Consider what the words means (go ahead and look back at them, I’ll wait). If “normal” means a standard that you expect, and it is typical; and “normalization” means working to return the situation to that condition, then it’s no wonder that the situation is divisive and people are hostile toward others. The real question is, who is causing the division? If it is “normal” for congressmen to attend the Inauguration, isn’t it divisive to refuse to attend?

When Barack Obama took office, I had access to quality health care and insurance to cover my health care needs. My husband had a great job, and we lived comfortably. I was not afraid to drive into major cities, or anywhere else. Schools still taught children to compute mathematical equations efficiently and how to read a variety of writing styles. Americans could freely travel around the world without fear of impunity. That was normal.

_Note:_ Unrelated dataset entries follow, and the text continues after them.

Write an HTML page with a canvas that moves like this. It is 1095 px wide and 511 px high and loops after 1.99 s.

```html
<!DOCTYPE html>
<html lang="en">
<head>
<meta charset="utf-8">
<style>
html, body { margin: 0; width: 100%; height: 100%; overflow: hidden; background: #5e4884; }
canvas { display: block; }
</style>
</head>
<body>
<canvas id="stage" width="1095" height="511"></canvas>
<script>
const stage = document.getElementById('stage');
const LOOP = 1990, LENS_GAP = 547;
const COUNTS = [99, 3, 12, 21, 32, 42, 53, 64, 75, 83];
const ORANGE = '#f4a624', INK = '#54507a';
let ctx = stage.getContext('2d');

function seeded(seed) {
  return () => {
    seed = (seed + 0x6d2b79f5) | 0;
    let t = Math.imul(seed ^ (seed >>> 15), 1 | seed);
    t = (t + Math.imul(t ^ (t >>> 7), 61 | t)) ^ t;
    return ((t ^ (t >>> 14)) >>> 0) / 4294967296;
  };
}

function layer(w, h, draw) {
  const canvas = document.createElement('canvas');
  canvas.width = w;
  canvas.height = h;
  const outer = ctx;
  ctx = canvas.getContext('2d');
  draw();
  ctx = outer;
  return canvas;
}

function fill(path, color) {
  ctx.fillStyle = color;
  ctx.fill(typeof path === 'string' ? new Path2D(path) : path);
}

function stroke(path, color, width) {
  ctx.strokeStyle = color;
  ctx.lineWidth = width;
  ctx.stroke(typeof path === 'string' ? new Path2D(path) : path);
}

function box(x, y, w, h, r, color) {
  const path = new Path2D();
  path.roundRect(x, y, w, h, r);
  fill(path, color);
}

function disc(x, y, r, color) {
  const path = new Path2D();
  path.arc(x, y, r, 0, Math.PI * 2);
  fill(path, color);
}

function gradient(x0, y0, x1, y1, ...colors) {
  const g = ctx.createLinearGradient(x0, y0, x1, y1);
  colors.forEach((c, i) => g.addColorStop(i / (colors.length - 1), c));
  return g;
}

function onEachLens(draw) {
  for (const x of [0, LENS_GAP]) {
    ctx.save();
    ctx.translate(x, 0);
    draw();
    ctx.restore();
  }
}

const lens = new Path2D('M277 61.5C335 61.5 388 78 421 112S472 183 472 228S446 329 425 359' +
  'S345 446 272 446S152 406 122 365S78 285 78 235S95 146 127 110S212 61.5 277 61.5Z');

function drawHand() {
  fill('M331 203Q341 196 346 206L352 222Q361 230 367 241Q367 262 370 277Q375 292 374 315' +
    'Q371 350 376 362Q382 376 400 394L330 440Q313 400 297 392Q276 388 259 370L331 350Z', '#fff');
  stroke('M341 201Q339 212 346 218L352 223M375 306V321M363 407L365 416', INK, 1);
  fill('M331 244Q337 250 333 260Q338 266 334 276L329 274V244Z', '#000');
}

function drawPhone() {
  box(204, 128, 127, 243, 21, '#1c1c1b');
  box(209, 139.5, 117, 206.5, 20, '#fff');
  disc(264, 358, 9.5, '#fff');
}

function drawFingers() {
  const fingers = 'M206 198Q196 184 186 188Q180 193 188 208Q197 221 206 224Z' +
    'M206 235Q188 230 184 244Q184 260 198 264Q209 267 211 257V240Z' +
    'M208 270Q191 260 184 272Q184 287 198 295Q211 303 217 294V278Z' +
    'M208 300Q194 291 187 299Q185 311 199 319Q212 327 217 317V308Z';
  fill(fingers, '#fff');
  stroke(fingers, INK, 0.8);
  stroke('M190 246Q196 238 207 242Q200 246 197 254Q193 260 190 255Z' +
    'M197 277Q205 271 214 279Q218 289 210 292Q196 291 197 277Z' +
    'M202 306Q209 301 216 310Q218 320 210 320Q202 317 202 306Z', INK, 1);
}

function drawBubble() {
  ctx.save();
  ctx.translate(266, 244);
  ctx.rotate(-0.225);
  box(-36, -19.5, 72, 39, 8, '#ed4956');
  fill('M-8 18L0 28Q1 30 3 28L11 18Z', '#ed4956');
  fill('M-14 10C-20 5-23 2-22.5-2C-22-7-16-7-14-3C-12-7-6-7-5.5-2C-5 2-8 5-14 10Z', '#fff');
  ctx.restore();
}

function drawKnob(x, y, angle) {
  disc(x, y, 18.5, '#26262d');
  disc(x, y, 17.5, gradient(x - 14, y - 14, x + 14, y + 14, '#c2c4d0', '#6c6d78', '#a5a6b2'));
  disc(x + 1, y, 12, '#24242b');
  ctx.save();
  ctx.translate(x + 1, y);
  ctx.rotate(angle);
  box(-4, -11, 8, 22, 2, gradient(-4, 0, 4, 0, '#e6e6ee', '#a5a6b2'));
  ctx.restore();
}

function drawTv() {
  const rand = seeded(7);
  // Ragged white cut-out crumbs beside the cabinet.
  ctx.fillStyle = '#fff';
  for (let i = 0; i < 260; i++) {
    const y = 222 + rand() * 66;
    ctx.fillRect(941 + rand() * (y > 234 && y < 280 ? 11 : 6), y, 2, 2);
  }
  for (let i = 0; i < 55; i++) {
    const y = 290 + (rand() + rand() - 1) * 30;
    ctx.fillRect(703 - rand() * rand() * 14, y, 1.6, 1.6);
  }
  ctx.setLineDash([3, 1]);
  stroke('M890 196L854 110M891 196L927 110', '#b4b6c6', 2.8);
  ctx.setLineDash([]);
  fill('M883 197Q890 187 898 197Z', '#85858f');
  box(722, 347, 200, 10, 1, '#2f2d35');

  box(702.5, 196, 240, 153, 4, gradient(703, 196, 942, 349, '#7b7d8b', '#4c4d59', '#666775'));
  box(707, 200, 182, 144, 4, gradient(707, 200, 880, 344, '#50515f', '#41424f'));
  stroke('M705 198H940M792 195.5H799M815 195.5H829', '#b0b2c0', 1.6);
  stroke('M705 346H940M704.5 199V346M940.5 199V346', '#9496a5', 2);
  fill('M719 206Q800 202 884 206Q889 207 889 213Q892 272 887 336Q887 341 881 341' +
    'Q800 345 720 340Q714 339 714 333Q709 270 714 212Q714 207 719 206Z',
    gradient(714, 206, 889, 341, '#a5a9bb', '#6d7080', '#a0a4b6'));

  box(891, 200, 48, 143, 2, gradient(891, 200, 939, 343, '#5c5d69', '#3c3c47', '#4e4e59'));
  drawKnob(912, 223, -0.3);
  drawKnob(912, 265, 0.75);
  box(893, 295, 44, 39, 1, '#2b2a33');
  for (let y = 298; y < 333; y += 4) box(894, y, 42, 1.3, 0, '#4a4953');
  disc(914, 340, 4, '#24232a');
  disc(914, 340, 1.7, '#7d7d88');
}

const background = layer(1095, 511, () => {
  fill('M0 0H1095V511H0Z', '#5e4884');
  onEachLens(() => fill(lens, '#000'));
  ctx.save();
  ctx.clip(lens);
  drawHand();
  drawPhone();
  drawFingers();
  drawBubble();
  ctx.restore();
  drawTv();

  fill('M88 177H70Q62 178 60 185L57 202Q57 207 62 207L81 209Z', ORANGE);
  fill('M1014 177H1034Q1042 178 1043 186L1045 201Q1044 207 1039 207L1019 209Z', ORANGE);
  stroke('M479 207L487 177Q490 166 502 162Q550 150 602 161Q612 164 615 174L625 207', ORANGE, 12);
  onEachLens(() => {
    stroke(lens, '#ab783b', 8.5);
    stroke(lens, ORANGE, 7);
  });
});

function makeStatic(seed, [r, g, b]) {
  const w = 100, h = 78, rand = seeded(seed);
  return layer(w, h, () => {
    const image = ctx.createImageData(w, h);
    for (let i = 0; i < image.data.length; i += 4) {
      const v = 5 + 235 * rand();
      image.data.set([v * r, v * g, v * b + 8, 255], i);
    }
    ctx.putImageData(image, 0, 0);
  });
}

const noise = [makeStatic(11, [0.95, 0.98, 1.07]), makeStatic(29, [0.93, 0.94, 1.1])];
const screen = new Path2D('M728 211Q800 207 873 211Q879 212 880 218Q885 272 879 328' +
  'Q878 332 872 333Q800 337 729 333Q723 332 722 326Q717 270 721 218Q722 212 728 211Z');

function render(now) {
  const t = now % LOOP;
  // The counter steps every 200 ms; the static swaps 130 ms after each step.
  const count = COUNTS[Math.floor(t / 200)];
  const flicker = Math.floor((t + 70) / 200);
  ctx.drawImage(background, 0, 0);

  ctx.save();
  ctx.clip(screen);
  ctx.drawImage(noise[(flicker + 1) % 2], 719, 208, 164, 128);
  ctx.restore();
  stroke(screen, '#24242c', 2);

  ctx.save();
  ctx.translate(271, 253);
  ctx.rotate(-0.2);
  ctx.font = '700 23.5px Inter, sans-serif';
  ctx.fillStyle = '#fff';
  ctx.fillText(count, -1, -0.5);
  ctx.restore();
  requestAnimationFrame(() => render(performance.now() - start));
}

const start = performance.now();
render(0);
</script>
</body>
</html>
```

For eight long and painful years, liberals have used the press and uneducated sheep to change our “normal” to something radically different. “Normal” has apparently taken on the definition of “if I want something the government must give it to me, even if it means they go into further debt.” It means “I don’t have to work or earn anything, I’m simply entitled to receive it.” Normal now implies that “if you don’t agree with everything I believe, you are wrong.” Now that so many are entrenched in this new version of normal, they are in great fear of losing it. They seem to have forgotten what a normal America once looked like.

That might make the reader think that those causing division are the ones seeking the older version of normal, but the opposite is actually true. When Obama won the presidency eight years ago, there was no significant boycott of the Inauguration. Even this conservative teacher sat with students as we watched the ceremonies. Congressmen of both parties were in attendance, and they continued to be at other significant events over the last eight years.

On Friday at noon EST, the president-elect will be sworn into office. This will take place at the same location it’s been held for decades. I didn’t agree with anything Barack Obama did as the president, but he was still my president. I chose not to be divisive. Like so many conservative friends, I remained vocal with my opinions and acted to bring about the principles in which I believe. I was not once pleased with the president, but I respected the office, if not the officer. Unfortunately, reporters such as Jennifer Hansler continue to perpetrate this division with their inaccurate statements. If you refuse to be there, Congressman Lewis and friends, who is really being divisive?


~Temerity Dowell